A non-traditional Pu-er full of surprises.
Menghai is a recognizable brand of pu-er tea. They were one of the first companies to find success in creating post-fermented teas. Their brand recognition has fueled many counterfeits sold across China. The company has responded by including security features with each tea cake. Along with increasing security the company has released media about how to spot counterfeit product.

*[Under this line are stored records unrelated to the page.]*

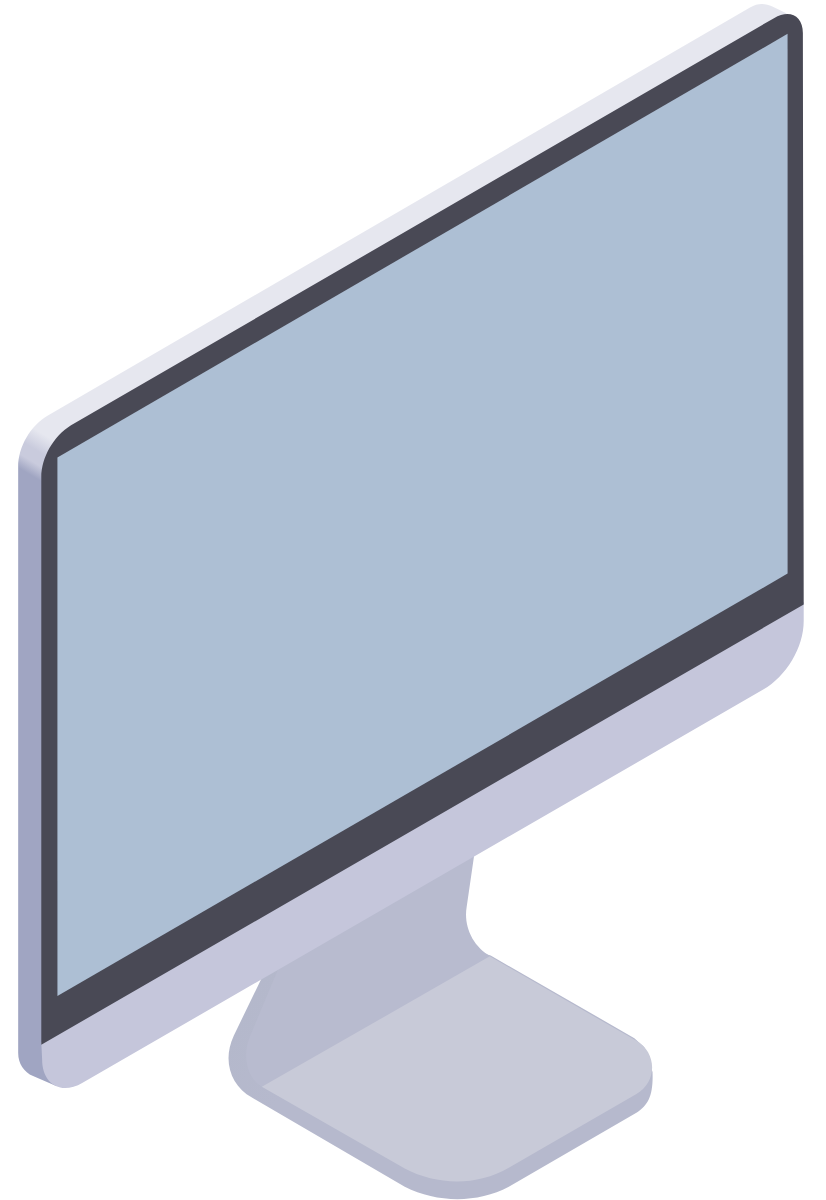
<!DOCTYPE html>
<html lang="en">
<head>
<meta charset="utf-8">
<title>Isometric desktop monitor</title>
<style>
  :root {
    --paper: #ffffff;
    --screen: #adbfd4;
    --bezel: #494955;
    --chin: #c5c6db;
    --case-light: #e6e7ef;
    --case-mid: #c9cbdd;
    --case-shade: #a0a5c2;
    --neck: #b8bbcf;
    --neck-side: #b4b8cb;
    --base-top: #c8cad8;
    --base-edge: #b6b9cd;
  }
  html, body { margin: 0; padding: 0; background: var(--paper); overflow: hidden; }
  .canvas { width: 826px; height: 1200px; overflow: hidden; background: var(--paper); }
  .canvas svg { display: block; width: 826px; height: 1200px; }
  .screen { fill: var(--screen); }
  .bezel { fill: var(--bezel); }
  .chin { fill: var(--chin); }
  .neck { fill: var(--neck); }
  .neck-side { fill: var(--neck-side); }
  .base-top { fill: var(--base-top); }
  .case-light { stop-color: var(--case-light); }
  .case-mid { stop-color: var(--case-mid); }
  .case-shade { stop-color: var(--case-shade); }
  .stand-side { stop-color: var(--neck-side); }
  .stand-edge { stop-color: var(--base-edge); }
</style>
</head>
<body>
<main class="canvas">
  <svg viewBox="0 0 1000 1453" preserveAspectRatio="none" role="img" aria-label="Isometric desktop monitor with a blank blue screen">
    <defs>
      <linearGradient id="case-turn" gradientUnits="userSpaceOnUse" x1="48" y1="523" x2="22" y2="566">
        <stop class="case-light" offset="0"/>
        <stop class="case-mid" offset=".42"/>
        <stop class="case-mid" offset=".7"/>
        <stop class="case-shade" offset="1"/>
      </linearGradient>
      <linearGradient id="stand-turn" gradientUnits="userSpaceOnUse" x1="277" y1="1250" x2="360" y2="1300">
        <stop class="stand-side" offset="0"/>
        <stop class="stand-edge" offset="1"/>
      </linearGradient>
    </defs>

    <g id="stand">
      <path id="stand-thickness" fill="url(#stand-turn)" d="M330 1150 L316 1186 L283 1254 C269 1284 279 1314 305 1329 L490 1437 C530 1457 578 1457 616 1437 L771 1347 C785 1338 791 1326 790 1298 L780 1268 L768 1257 L594 1157 L460 1120 Z"/>
      <path class="neck" d="M352 1140 L336 1175 L303 1254 C292 1279 300 1306 317 1316 L470 1240 L594 1158 C572 1146 561 1121 565 1098 L574 1036 L570 1000 Z"/>
      <path class="base-top" d="M317 1316 L593 1158 L770 1260 C796 1275 796 1310 770 1325 L616 1414 C578 1436 530 1436 490 1415 Z"/>
    </g>

    <g id="display">
      <path id="case" fill="url(#case-turn)" d="M22 565 C22 541 37 515 58 503 L908 9 C918 3 927 4 935 8 L952 16 L955 60 L120 700 L100 1290 L68 1315 L40 1303 C29 1298 22 1288 22 1275 Z"/>
      <path class="chin" d="M50 1262 L973 729 V752 C973 784 952 819 924 835 L100 1311 C73 1327 51 1312 51 1283 Z"/>
      <path class="bezel" d="M50 578 C50 554 65 528 86 515 L937 22 C956 11 972 19 972 40 L973 732 L50 1265 Z"/>
      <path class="screen" d="M69.500 554 L953.500 41 V694.500 L69.500 1206 Z"/>
    </g>
  </svg>
</main>
</body>
</html>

This tea cake bears the label “8592.” The first two digits represent the year this tea recipe was first used. “85” means 1985. The famous recipe dates from 1975 when Menghai first found success with commercial pu-er. The third digit represents the leaf grade. Lower numbers mean higher quality and higher numbers mean lower quality. The last digit stand for the factory where they produced the cake. Numbers 1 and 2 are the Menghai factory in Yunnan, China. As you can see this is a later generation recipe using lower quality leafs.
This cake has standard Menghai packaging. The tea is bundled in porous paper and sealed on the back using a security sticker. Once unwrapped the scent of pu-er fills the room. Pungent, earthy aroma. Between the wrapper and tea there is a page describing the Menghai brand. It's in English and Chinese, and there's a brief graphic on how to brew pu-er. Nice to have a little info but its a poor translation. The graphic is basic and it advocates using a long brew time. I think this would create a bad experience for those who have not tried pu-er before.
The cake is standard disc shape for Menghai. The cake is firm to the touch. There are no sign of spillage or mold. I find another paper molded into the outer layer of the cake. The paper has the same branding and security features as the sticker. Another confidence you’re buying authentic pu-er. After a light steaming the cake blossoms. Breaking the tea into small pieces allow for easier storage. Purple sand or earthenware pots are ideal. This is good for storing and long term preservation. A low price point suggests it’s for people who can differentiate between leaf quality. The plain packaging mean this isn’t a tea you would gift.
The cakes are well formed and no dust lies at the bottom of the package. The leafs show care and I find only whole leafs throughout the cake. These are lower quality leafs than other pu-er so I expect the flavor to be one dimensional. Not a bad thing if you want a pu-er for everyday. I see black leafs with some lighter leafs mixed in the cake. If I were to store this tea the leafs would darken. The pressed cake shows no damage and the leafs were folded instead of crushed. This will give a pure taste with little bitterness.
Make sure to wash your leafs before you begin brewing. This involves pouring 100C water over the tea. Once the leafs submerge let it sit at least 20 seconds. The color will be dull and this is normal. Discard the water. I started by using my standard method for pu-er (7g of tea, 100C water, brew for 30 seconds.) This pu-er should yield at least 7-8 brews if you choose.
The first brew gives a light amber color. This is familiar with other pu-er’s from Menghai. There is a faint taste of fermentation. The tea flavor is not awakened at this point. There is light mouthfeel, not normal with pu-er. I suspect it will get heavier. There is a mellow aftertaste with hints of what’s to come.
The second brew gives a few surprises. The water is suddenly dyed by a deep red color. It’s bright and unlike other pu-er I’ve seen. The taste is fermentation, soil, and black tea. The earthiness is dominant over all other tastes. The mouthfeel increased drastically. There is a heavy sensation as it coats my mouth. It leaves little to no bitterness. I find it dampens other tastes like snacks or fruits you might eat with the tea.
The third brew is now fully red. Not like an artificial color. The hue is natural much like goji berries. This is such a surprising color for pu-er. I find the taste is now balanced between earth and black tea. The mouthfeel remains heavy but it leaves less residue. The taste and mouthfeel remain but decrease in intensity during the rest of the brews.
The first brew emanates earth. It is a heavy soil, mold smell. I can almost smell the wet piling technique. As if the leafs lie fermenting in warm, humid conditions. This is not an off-putting scent like it seems. It is like walking into a musty, old bookstore. Strolling a mountain path after a summer rainstorm. During the second brew scents become more grounded in black tea. But the third brew bring stronger notes of soil and earth. The aroma grows stronger and encompasses the whole nose. There is no smoke or soil. With the fourth brew my nose finds balance with earth and tea scents. This balance remains for the remaining brews.
A nice departure from traditional pu-er Menghai offers. Affordable and widely available makes it a superb choice if you don’t want to buy vintage pu-er. It’s a good choice when you want to look beyond popular pu-er. It left me warm and satiated. Perfect for cold days when you want a little coziness.